The only real advice you can give (which is all I have ever been told) is - you are young so a growth fund is statistically better. You are old so a conservative fund is statistically better.

I would rather they do something to phase out the ridiculous fees. Such as no fees on capital, and a restricted fee on returns. i.e. $200 or 5%, which ever is lower (numbers are obviously just examples).

I just don't see why a provider should get 3-4% of total capital and returns when they have no real exposure themselves.


"I just don't see why a provider should get 3-4% of total capital and returns when they have no real exposure themselves."

Could a Kiwisaver provider please help Noncents with this?

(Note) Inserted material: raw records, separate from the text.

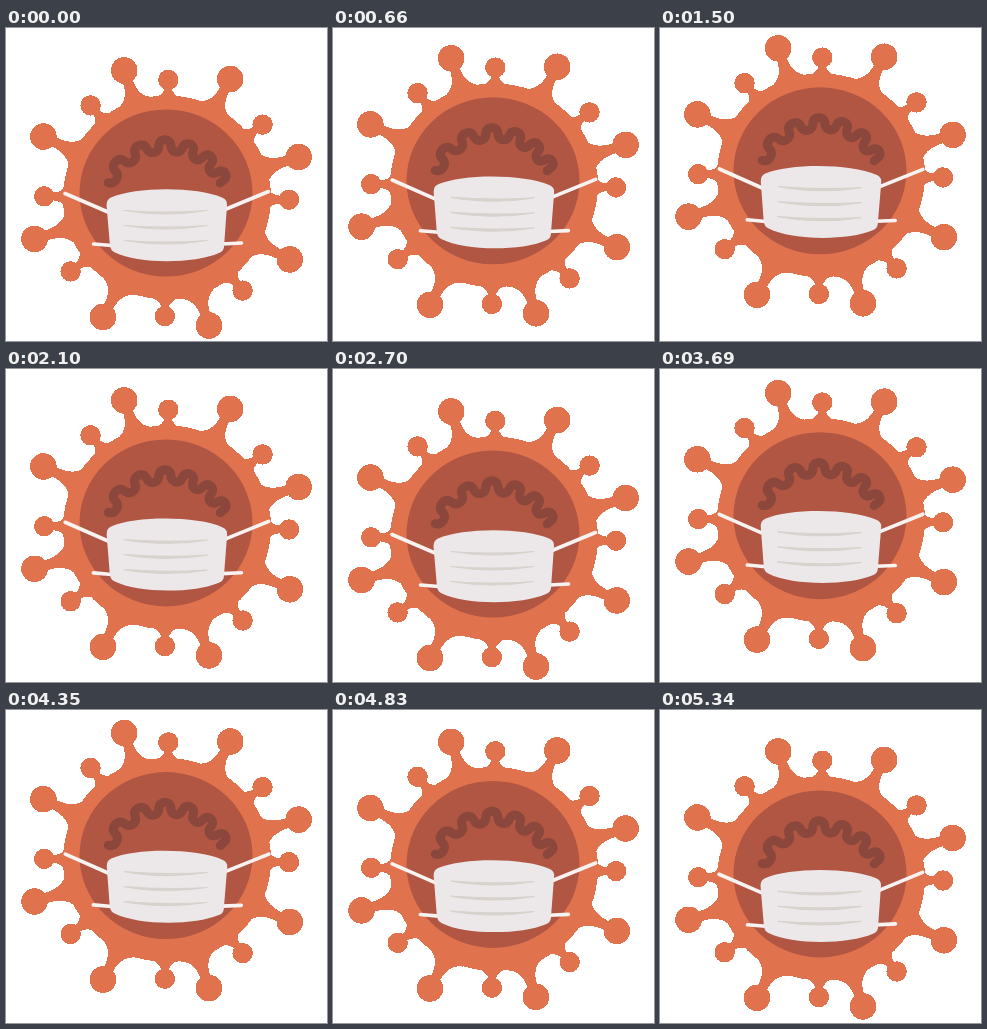
An HTML page for the animation above (5370 ms loop, 321 px wide and 313 px high).

```html
<!DOCTYPE html>
<html lang="en">
<head>
<meta charset="utf-8">
<title>Masked virus</title>
<style>
  html, body { margin: 0; width: 100%; height: 100%; overflow: hidden; background: #fff; }
  svg { display: block; width: 321px; height: 313px; }
</style>
</head>
<body>
<svg viewBox="0 0 321 313">
  <g id="virus">
    <g fill="#e0734e" shape-rendering="crispEdges">
      <g id="spikes"></g>
      <ellipse cx="161" cy="169.5" rx="104" ry="102"/>
    </g>
    <ellipse cx="160" cy="165" rx="86.5" ry="83.5" fill="#b15643"/>
    <path id="brow" fill="none" stroke="#8b473b" stroke-width="9" stroke-linecap="round" stroke-linejoin="round"/>
    <g id="mask">
      <path d="M59 165.500L102 184M262.500 163.500L219 181.500M87.500 216L106 217.500M235.500 215L216 216"
        fill="none" stroke="#f8f2f1" stroke-width="3.600" stroke-linecap="round"/>
      <path d="M100.500 177Q100.500 171.500 105 169.500C130 158.500 191 158.500 216 169.500Q221.500 171.500 221 177L218 219Q217.500 223.500 213 225C188 236 132 236 109 224.500Q105 223 104 218Z" fill="#ece8e9"/>
      <g id="folds" fill="#d8d2cd" stroke="#d8d2cd" stroke-width="1.200" stroke-linejoin="round"></g>
    </g>
  </g>
</svg>
<script>
const LOOP = 5370, STEP = 30, HALF = 1350, RISE = 25;
const CENTER = { x: 160.6, y: 170 };
const QUARTER = [-17.8, 0.8, 27.3, 51.6];   // knob angles, repeated every 90 degrees
const get = id => document.getElementById(id);

// Point at an angle clockwise from straight up.
function polar(origin, deg, r, stretchX = 1, stretchY = 1) {
  const a = deg * Math.PI / 180;
  return { x: origin.x + r * Math.sin(a) * stretchX, y: origin.y - r * Math.cos(a) * stretchY };
}

function spike(deg, big) {
  const [reach, r, neck, base] = big ? [136.3, 13.3, 5, 19] : [120.3, 10.2, 3.8, 12];
  const { x, y } = polar(CENTER, deg, reach, 1.0175, 0.9825);
  const dx = x - CENTER.x, dy = y - CENTER.y, len = Math.hypot(dx, dy);
  const at = (dist, side) => [
    CENTER.x + (dx * dist - dy * side) / len,
    CENTER.y + (dy * dist + dx * side) / len
  ].map(v => v.toFixed(2)).join(" ");
  const top = len - r + 2;
  return `<path d="M${at(97, -base)}L${at(100, -base)}Q${at(105, -neck)} ${at(top, -neck)}` +
    `L${at(len, 0)}L${at(top, neck)}Q${at(105, neck)} ${at(100, base)}L${at(97, base)}Z"/>` +
    `<circle cx="${x}" cy="${y}" r="${r}"/>`;
}

// Wave wound around an arc; n counts waves and the waves tighten to the right.
function browPath() {
  const points = [];
  for (let n = -2.75; n <= 3.35; n += 0.05) {
    const m = n + 0.055 * Math.sin(4 * Math.PI * n);
    const p = polar({ x: 160, y: 181 }, -1 + 21.8 * m - 0.6 * m * m, 63.5 + 5.7 * Math.cos(2 * Math.PI * n));
    points.push(`${p.x.toFixed(2)} ${p.y.toFixed(2)}`);
  }
  return "M" + points.join("L");
}

const fold = y => `<path d="M118 ${y}Q160 ${y + 3} 201 ${y}Q160 ${y + 7} 118 ${y}Z"/>`;

get("spikes").innerHTML = [0, 90, 180, 270]
  .flatMap(turn => QUARTER.map((deg, i) => spike(turn + deg, i % 2 === 0))).join("");
get("brow").setAttribute("d", browPath());
get("folds").innerHTML = [0, 1, 2].map(i => fold(182.5 + 15 * i)).join("");

function draw() {
  const t = Math.floor(performance.now() % LOOP / STEP) * STEP;
  const lift = RISE * (1 - Math.abs(t % (2 * HALF) - HALF) / HALF);
  get("virus").setAttribute("transform", `translate(0 ${-lift})`);
  // The mask rides up and tilts slightly with the bob.
  get("mask").setAttribute("transform", `translate(0 ${-0.05 * lift}) rotate(${0.03 * lift} 160 198)`);
  requestAnimationFrame(draw);
}
draw();
</script>
</body>
</html>
```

Look at the Sorted fee calculator. You'll see from that that the fees are much more than 3-4% over the life of a fund. A growth fund over 30 years - you're looking at about 10-15% of your fund in fees with most providers.